(Given data Opens)
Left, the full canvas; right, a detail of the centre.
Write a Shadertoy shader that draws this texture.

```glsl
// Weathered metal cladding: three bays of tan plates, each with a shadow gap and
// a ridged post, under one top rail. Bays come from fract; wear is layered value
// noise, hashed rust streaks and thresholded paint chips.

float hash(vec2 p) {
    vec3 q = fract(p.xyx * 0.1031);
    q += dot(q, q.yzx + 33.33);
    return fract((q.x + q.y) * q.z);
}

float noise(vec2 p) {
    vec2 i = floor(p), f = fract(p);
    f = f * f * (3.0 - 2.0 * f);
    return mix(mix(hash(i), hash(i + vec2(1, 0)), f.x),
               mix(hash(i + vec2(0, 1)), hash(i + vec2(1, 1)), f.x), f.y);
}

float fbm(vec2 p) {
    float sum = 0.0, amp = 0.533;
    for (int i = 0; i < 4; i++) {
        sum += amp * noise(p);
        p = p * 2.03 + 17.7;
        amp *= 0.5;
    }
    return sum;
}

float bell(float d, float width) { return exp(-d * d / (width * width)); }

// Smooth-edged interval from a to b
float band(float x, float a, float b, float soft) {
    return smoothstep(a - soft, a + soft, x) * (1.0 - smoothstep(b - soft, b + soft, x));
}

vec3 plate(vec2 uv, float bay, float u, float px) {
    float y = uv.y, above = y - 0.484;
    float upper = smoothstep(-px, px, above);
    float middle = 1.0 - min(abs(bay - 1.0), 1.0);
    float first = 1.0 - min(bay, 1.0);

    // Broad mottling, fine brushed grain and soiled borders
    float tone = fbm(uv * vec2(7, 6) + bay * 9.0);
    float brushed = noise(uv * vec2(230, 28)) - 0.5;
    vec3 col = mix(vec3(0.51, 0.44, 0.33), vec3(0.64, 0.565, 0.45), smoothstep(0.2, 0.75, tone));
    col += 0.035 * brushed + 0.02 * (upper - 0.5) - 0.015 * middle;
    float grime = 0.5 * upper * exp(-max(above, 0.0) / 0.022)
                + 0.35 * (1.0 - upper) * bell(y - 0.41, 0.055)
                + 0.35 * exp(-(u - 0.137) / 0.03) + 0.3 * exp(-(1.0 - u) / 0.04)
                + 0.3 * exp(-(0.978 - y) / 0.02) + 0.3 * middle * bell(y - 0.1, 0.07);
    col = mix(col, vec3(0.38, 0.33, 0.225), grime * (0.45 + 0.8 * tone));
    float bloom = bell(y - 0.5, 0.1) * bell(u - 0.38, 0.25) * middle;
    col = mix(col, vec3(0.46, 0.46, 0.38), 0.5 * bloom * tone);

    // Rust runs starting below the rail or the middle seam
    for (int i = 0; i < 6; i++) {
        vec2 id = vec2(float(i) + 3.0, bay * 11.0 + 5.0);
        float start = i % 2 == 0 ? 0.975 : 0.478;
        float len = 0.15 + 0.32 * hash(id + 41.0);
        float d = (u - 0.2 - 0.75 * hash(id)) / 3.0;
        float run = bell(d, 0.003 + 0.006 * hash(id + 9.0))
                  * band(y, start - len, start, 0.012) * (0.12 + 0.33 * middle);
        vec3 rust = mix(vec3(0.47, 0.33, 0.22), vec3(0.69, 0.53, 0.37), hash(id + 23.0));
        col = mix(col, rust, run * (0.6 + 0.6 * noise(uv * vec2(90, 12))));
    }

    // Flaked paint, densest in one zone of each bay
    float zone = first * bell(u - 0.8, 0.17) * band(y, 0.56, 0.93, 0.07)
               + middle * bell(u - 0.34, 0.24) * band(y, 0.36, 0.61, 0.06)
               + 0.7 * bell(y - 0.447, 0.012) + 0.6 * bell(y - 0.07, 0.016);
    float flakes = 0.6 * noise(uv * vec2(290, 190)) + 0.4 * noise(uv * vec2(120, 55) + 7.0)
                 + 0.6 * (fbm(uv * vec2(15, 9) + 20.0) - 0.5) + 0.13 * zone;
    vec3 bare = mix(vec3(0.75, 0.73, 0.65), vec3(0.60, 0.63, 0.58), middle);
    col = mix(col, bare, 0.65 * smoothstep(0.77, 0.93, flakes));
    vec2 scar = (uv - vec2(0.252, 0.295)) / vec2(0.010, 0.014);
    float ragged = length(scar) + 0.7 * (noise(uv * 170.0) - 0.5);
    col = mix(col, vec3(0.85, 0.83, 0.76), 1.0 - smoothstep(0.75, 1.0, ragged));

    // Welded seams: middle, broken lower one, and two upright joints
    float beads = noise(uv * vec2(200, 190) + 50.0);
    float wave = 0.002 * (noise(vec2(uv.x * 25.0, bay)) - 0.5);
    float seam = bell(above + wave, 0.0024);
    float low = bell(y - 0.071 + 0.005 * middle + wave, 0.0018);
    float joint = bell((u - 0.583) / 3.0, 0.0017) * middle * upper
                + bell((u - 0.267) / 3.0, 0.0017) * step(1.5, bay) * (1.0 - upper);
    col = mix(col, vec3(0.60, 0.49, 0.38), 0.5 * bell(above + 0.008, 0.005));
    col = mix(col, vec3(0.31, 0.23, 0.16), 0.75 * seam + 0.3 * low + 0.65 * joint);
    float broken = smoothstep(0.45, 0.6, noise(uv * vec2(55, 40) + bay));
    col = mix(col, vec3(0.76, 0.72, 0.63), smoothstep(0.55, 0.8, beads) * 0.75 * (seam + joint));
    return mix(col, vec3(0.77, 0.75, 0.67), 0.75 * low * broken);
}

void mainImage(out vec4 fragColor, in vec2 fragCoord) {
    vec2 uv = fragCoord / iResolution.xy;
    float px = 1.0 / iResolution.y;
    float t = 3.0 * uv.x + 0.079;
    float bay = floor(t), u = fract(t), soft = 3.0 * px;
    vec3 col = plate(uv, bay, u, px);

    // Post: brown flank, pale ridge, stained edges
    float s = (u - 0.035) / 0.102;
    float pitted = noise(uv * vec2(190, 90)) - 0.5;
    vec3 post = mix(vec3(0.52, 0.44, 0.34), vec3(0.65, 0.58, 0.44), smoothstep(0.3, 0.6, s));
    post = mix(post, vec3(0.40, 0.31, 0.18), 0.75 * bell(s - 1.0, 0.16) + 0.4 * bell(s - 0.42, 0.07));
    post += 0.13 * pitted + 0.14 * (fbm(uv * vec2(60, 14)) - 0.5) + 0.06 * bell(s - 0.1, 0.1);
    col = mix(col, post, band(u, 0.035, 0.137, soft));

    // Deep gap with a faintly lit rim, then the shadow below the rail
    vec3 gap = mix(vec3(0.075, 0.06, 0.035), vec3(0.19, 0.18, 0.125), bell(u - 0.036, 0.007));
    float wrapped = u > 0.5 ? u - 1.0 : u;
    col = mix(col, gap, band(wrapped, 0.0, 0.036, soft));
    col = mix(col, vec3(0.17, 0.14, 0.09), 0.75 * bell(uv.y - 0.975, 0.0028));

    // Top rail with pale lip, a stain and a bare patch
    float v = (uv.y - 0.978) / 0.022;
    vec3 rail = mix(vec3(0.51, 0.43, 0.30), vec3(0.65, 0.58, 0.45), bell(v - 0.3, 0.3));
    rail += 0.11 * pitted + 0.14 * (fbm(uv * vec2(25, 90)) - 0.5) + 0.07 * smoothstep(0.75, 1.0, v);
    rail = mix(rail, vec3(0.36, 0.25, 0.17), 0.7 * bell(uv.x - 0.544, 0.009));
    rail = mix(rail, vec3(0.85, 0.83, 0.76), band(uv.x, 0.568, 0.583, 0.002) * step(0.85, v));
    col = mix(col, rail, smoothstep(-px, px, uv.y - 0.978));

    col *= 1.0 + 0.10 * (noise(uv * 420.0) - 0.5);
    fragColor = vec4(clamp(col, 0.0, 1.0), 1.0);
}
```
(Given data Closes)
What you should do
Every line of the material above that has the string "floor" needs pulling out.

Answer below
    vec2 i = floor(p), f = fract(p);
    float bay = floor(t), u = fract(t), soft = 3.0 * px;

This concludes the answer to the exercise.